### WHAT YOU HAVE TO DO
Lines that include the string "noise" are the ones to copy from the entries below.

### Saved data entries
********************

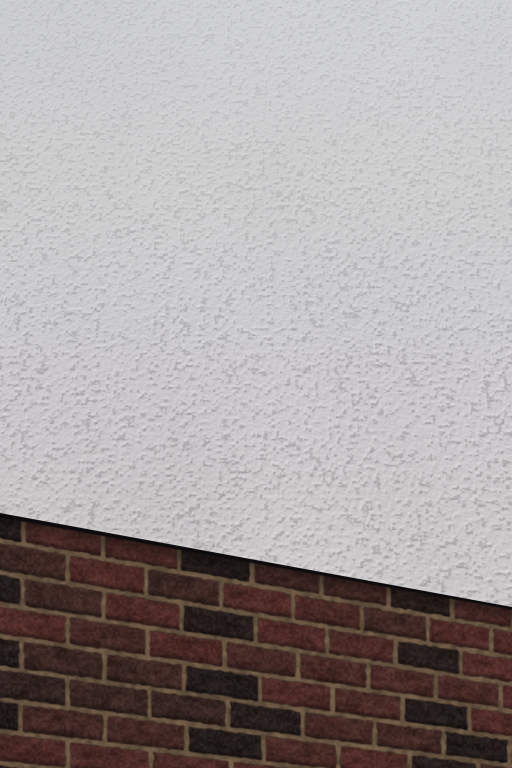
A WebGL 1 fragment shader for this texture:

```glsl
precision highp float;
// Pale rough render above a slanted dark trim, with receding brick courses below.
uniform vec2 u_resolution;

// Lengths are in canvas heights, with y measured down from the top.
const float EDGE_Y = 0.668;          // lower edge of the render at the left
const float EDGE_SLOPE = 0.1836;
const float COURSE_Y = 0.6836;       // centre of the first course at the left
const float COURSE_SLOPE = 0.179;
const float COURSE_PITCH = 0.0413;
const float COURSE_CONVERGE = 0.009;
const float BRICK_START = 0.0306;
const float BRICK_LENGTH = 0.1059;
const float BRICK_SHRINK = 0.0229;   // foreshortening to the right
const float BOND_OFFSET = 0.55;
const float JOINT_HALF = 0.0036;
const float GRAIN_FREQ = 200.0;
const float GRAIN_SPREAD = 0.45;     // growth of the grain downwards
const vec3 RENDER_TOP = vec3(0.805, 0.808, 0.813);
const vec3 RENDER_LOW = vec3(0.785, 0.773, 0.783);
const vec3 BRICK_RED = vec3(0.295, 0.162, 0.148);
const vec3 BRICK_BROWN = vec3(0.225, 0.150, 0.135);
const vec3 BRICK_DARK = vec3(0.135, 0.108, 0.105);
const vec3 MORTAR = vec3(0.400, 0.325, 0.250);
const vec3 TRIM = vec3(0.050, 0.045, 0.050);

float hash(vec2 p) {
  vec3 q = fract(vec3(p.xyx) * 0.1031);
  q += dot(q, q.yzx + 33.33);
  return fract((q.x + q.y) * q.z);
}

float noise(vec2 p) {
  vec2 i = floor(p), f = fract(p);
  f = f * f * (3.0 - 2.0 * f);
  return mix(mix(hash(i), hash(i + vec2(1.0, 0.0)), f.x),
             mix(hash(i + vec2(0.0, 1.0)), hash(i + vec2(1.0)), f.x), f.y);
}

float fbm(vec2 p) {
  float sum = 0.0, amp = 0.5;
  for (int i = 0; i < 4; i++) {
    sum += amp * noise(p);
    p = p * 2.03 + 17.3;
    amp *= 0.5;
  }
  return sum;
}

float grainHeight(vec2 q) {
  return 0.65 * noise(q) + 0.35 * noise(q * 1.9 + 41.7);
}

// Embossed grain with small dark pits, coarser towards the bottom.
vec3 renderColor(vec2 p) {
  float scale = 0.8 + GRAIN_SPREAD * p.y;
  vec2 q = vec2((p.x - 0.33) / scale, 1.25 * log(scale) / GRAIN_SPREAD);
  q = q * GRAIN_FREQ + 300.0;
  float height = grainHeight(q);
  float relief = height - grainHeight(q + vec2(0.25, 0.6));
  float pit = 1.0 - smoothstep(0.2, 0.43, height);
  float strength = mix(0.45, 1.0, smoothstep(0.0, 0.6, p.y));
  vec3 color = mix(RENDER_TOP, RENDER_LOW, smoothstep(0.0, 0.75, p.y));
  color += 0.04 * (fbm(p * vec2(5.0, 3.0) + 6.0) - 0.47);
  color += strength * (0.11 * relief - 0.085 * pit);
  return color;
}

vec3 brickColor(vec2 p, float px) {
  // Course and brick indices in the receding bond.
  float pitch = COURSE_PITCH - COURSE_CONVERGE * p.x;
  float v = (p.y - COURSE_Y - COURSE_SLOPE * p.x) / pitch + 0.5;
  float course = floor(v);
  float stretch = BRICK_LENGTH + 0.00117 * course;
  float along = p.x - BRICK_START + 0.00065 * course;
  float reach = stretch - BRICK_SHRINK * along;
  float u = along / reach - BOND_OFFSET * mod(course, 2.0);
  vec2 id = vec2(floor(u), course);
  vec2 local = vec2(fract(u), fract(v)) - 0.5;

  // Rounded brick with slightly ragged sides.
  vec2 size = vec2(reach * reach / stretch, pitch);
  vec2 d = abs(local) * size - 0.5 * size + JOINT_HALF + 0.0015;
  float dist = length(max(d, 0.0)) + min(max(d.x, d.y), 0.0) - 0.0015;
  dist += 0.0022 * (noise(p * 150.0) - 0.5);

  // Firing tone: every third brick of alternate courses burns darker.
  float tone = hash(id + 23.0);
  float third = 1.0 - step(0.5, abs(mod(id.x + 0.5, 3.0) - 2.5));
  float alternate = 1.0 - mod(course, 2.0);
  float band = exp(-2.0 * (course - 4.5) * (course - 4.5));
  float burn = 0.45 * tone + 0.6 * third * max(alternate, band) + 0.28 * band;
  vec3 face = mix(BRICK_RED, BRICK_BROWN, smoothstep(0.12, 0.5, burn));
  face = mix(face, BRICK_DARK, smoothstep(0.45, 0.8, burn));

  // Weathered faces and a dark lower arris.
  float wear = fbm(p * vec2(65.0, 110.0) + id * 7.0);
  face *= 0.72 + 0.62 * wear;
  face += 0.07 * (noise(p * 330.0) - 0.5);
  face *= 1.0 - 0.35 * smoothstep(0.2, 0.42, local.y);
  vec3 joint = MORTAR * (0.72 + 0.6 * fbm(p * 120.0 + 9.0));
  joint *= mix(0.72, 1.0, smoothstep(0.0, 0.0025, dist));
  return mix(face, joint, smoothstep(-px, px, dist));
}

void main() {
  float px = 1.0 / u_resolution.y;
  vec2 p = gl_FragCoord.xy * px;
  p.y = 1.0 - p.y;
  float below = (p.y - EDGE_Y - EDGE_SLOPE * p.x) / length(vec2(1.0, EDGE_SLOPE));

  // Bricks lie in shade under the overhang.
  vec3 color = brickColor(p, px) * mix(0.65, 1.0, smoothstep(0.0, 0.03, below));
  float trimWidth = mix(0.0055, 0.0035, clamp(p.x / 0.667, 0.0, 1.0));
  color = mix(TRIM, color, smoothstep(-px, px, below - trimWidth));
  vec3 wall = renderColor(p) + 0.025 * smoothstep(-0.006, 0.0, below);
  color = mix(wall, color, smoothstep(-0.7 * px, 0.7 * px, below));
  gl_FragColor = vec4(clamp(color, 0.0, 1.0), 1.0);
}
```
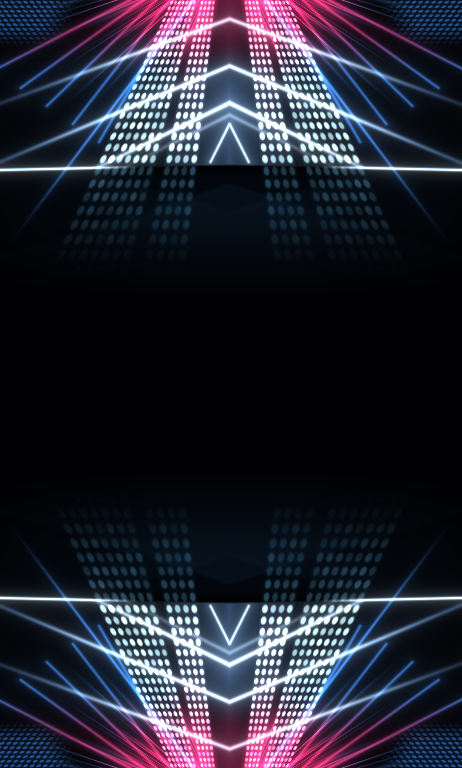
This background is drawn by a WebGL 1 fragment shader. Its source:

```glsl
precision highp float;
// Mirrored neon stage: light chevrons, fanned streaks and LED columns over a dark reflecting floor.
uniform vec2 u_resolution;

const vec3 PINK = vec3(0.95, 0.20, 0.46);
const vec3 BLUE = vec3(0.22, 0.48, 0.85);
const vec3 ICE = vec3(0.82, 0.92, 1.0);
const vec3 SLATE = vec3(0.17, 0.25, 0.36);
const vec3 NAVY = vec3(0.022, 0.065, 0.105);
const float HORIZON = 1.65;

float hash(float n) {
  return fract(sin(n * 127.1) * 43758.5453);
}

float noise(float x) {
  float f = fract(x);
  return mix(hash(floor(x)), hash(floor(x) + 1.0), f * f * (3.0 - 2.0 * f));
}

float segmentDistance(vec2 p, vec2 a, vec2 b) {
  vec2 d = b - a;
  return length(p - a - d * clamp(dot(p - a, d) / dot(d, d), 0.0, 1.0));
}

// Sharp core with a soft halo.
float beam(float d, float width) {
  return exp(-d * d / (width * width)) + 0.30 * exp(-d / (width * 4.0));
}

float band(float x, float low, float high, float soft) {
  return smoothstep(low - soft, low + soft, x) * (1.0 - smoothstep(high - soft, high + soft, x));
}

float dot2d(vec2 cell) {
  return 1.0 - smoothstep(0.20, 0.46, length(fract(cell) - 0.5));
}

// Thin rays around a vanishing point above the edge.
vec3 fan(vec2 p) {
  vec2 d = p - vec2(0.10, -0.35);
  float angle = atan(d.x, d.y);
  float r = length(d);
  float fine = pow(noise(angle * 75.0), 5.0);
  float broad = pow(noise(angle * 27.0 + 9.0), 4.0);
  float reach = 0.7 + 1.5 * noise(angle * 19.0 + 4.0);
  float fade = 1.0 - smoothstep(reach * 0.5, reach + 0.25, r);
  vec3 tint = mix(PINK, BLUE * 0.85, smoothstep(0.75, 1.55, r));
  float haze = 0.30 * exp(-p.y * 3.2) * band(p.x, 0.12, 1.15, 0.3);
  return tint * ((fine + 0.7 * broad) * fade * band(angle, 0.22, 1.40, 0.12) + haze);
}

// Perspective LED columns, continuing below the horizon as a reflection.
vec3 columns(vec2 p) {
  float spread = 1.0 + 0.77 * p.y;
  float t = p.x / spread;
  vec2 cell = vec2((t - 0.14) / 0.037, log(spread) / 0.041);
  float mask = band(t, 0.14, 0.288, 0.004) + band(t, 0.325, 0.584, 0.004);
  float flicker = 0.55 + 0.45 * hash(dot(floor(cell), vec2(3.7, 11.3)));
  float below = smoothstep(HORIZON - 0.02, HORIZON + 0.04, p.y);
  float level = mix(1.0, 0.36 * (1.0 - smoothstep(1.7, 2.8, p.y)), below);
  vec3 tint = mix(vec3(1.0, 0.58, 0.72), vec3(0.78, 0.95, 0.97), smoothstep(0.25, 0.75, p.y));
  tint = mix(tint, vec3(0.32, 0.60, 0.75), below);
  return tint * mask * level * (dot2d(cell) * flicker * 1.15 + 0.07);
}

// Chevron whose arms fall away from the centre line.
vec3 chevron(vec2 p, float apex, float slope, float reach, float gain) {
  float d = abs(p.y - apex - slope * p.x) / sqrt(1.0 + slope * slope);
  float fade = 1.0 - 0.75 * smoothstep(0.3 * reach, reach, p.x);
  vec3 tint = mix(ICE, BLUE * 1.2, 0.6 * smoothstep(0.8, 2.3, p.x));
  return tint * beam(d, 0.021) * fade * gain;
}

vec3 stage(vec2 p) {
  vec3 c = vec3(0.008, 0.014, 0.025);
  // Central volume of light, red near the edge and slate near the horizon.
  c += SLATE * 1.05 * exp(-p.x * 2.1) * smoothstep(0.30, 1.0, p.y);
  c += PINK * 0.32 * exp(-p.x * 3.0) * (1.0 - smoothstep(0.25, 0.80, p.y));
  c += PINK * 0.65 * band(p.x - 0.12 * p.y, 0.15, 0.40, 0.06) * exp(-p.y * 2.4);
  c += fan(p);
  // Dim blue panel in the outer corner.
  float corner = smoothstep(1.45, 1.8, p.x - p.y * 0.4) * (1.0 - smoothstep(0.25, 0.5, p.y));
  c += BLUE * corner * (0.12 + 0.50 * dot2d(vec2(p.x + p.y * 0.7, p.y) / vec2(0.065, 0.045)));
  // Long crossing rays.
  for (int i = 0; i < 5; i++) {
    float k = float(i);
    float d = segmentDistance(p, vec2(0.47 + 0.13 * k, 0.0), vec2(1.30 + 0.26 * k, 1.42 - 0.18 * k));
    c += mix(PINK, BLUE * 1.2, smoothstep(0.2, 0.8, p.y)) * beam(d, 0.015) * 0.5;
  }
  c += chevron(p, 0.19, 0.37, 2.4, 0.70);
  c += chevron(p, 0.66, 0.42, 2.5, 0.90);
  c += chevron(p, 1.03, 0.49, 1.7, 0.95);
  c += chevron(p, 1.15, 0.50, 1.1, 0.30);
  // Small bright triangle standing on the horizon.
  float inside = smoothstep(-0.02, 0.02, p.y - 1.24 - 2.0 * p.x);
  c = mix(c, SLATE * (0.55 + 0.6 * exp(-p.x * 12.0)), inside * 0.8);
  return c + ICE * 0.8 * beam(segmentDistance(p, vec2(0.0, 1.24), vec2(0.19, 1.62)), 0.013);
}

vec3 floorGlow(vec2 p) {
  float fade = 1.0 - smoothstep(1.75, 3.1, p.y);
  float roof = smoothstep(-0.02, 0.02, p.y - 1.84 - 0.31 * p.x);
  float vee = smoothstep(-0.02, 0.02, p.y - 2.10 + 0.26 * p.x);
  float light = (0.40 + 0.50 * roof + 0.30 * vee) * exp(-p.x * p.x * 0.25);
  return vec3(0.002, 0.003, 0.010) + NAVY * light * fade * smoothstep(1.65, 1.80, p.y);
}

void main() {
  // Fold both axes: x from the centre line, y from the nearer edge.
  vec2 uv = gl_FragCoord.xy / u_resolution;
  vec2 p = vec2(abs(uv.x - 0.497) * 4.6, min(uv.y, 1.0 - uv.y) * 7.68);
  float edge = HORIZON + 0.022 * p.x;
  vec3 color = mix(stage(p), floorGlow(p), smoothstep(edge - 0.012, edge + 0.012, p.y));
  color += columns(p);
  // One ray crosses the horizon and dies on the floor.
  float ray = segmentDistance(p, vec2(0.36, 0.0), vec2(2.22, 2.48));
  color += BLUE * beam(ray, 0.014) * 0.75 * (1.0 - smoothstep(1.2, 2.5, p.y));
  color += ICE * beam(abs(p.y - edge), 0.014) * smoothstep(0.85, 1.5, p.x);
  gl_FragColor = vec4(min(color, 1.0), 1.0);
}
```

********************

### RESULT OF THIS EXERCISE
float noise(vec2 p) {
    sum += amp * noise(p);
  return 0.65 * noise(q) + 0.35 * noise(q * 1.9 + 41.7);
  dist += 0.0022 * (noise(p * 150.0) - 0.5);
  face += 0.07 * (noise(p * 330.0) - 0.5);
float noise(float x) {
  float fine = pow(noise(angle * 75.0), 5.0);
  float broad = pow(noise(angle * 27.0 + 9.0), 4.0);
  float reach = 0.7 + 1.5 * noise(angle * 19.0 + 4.0);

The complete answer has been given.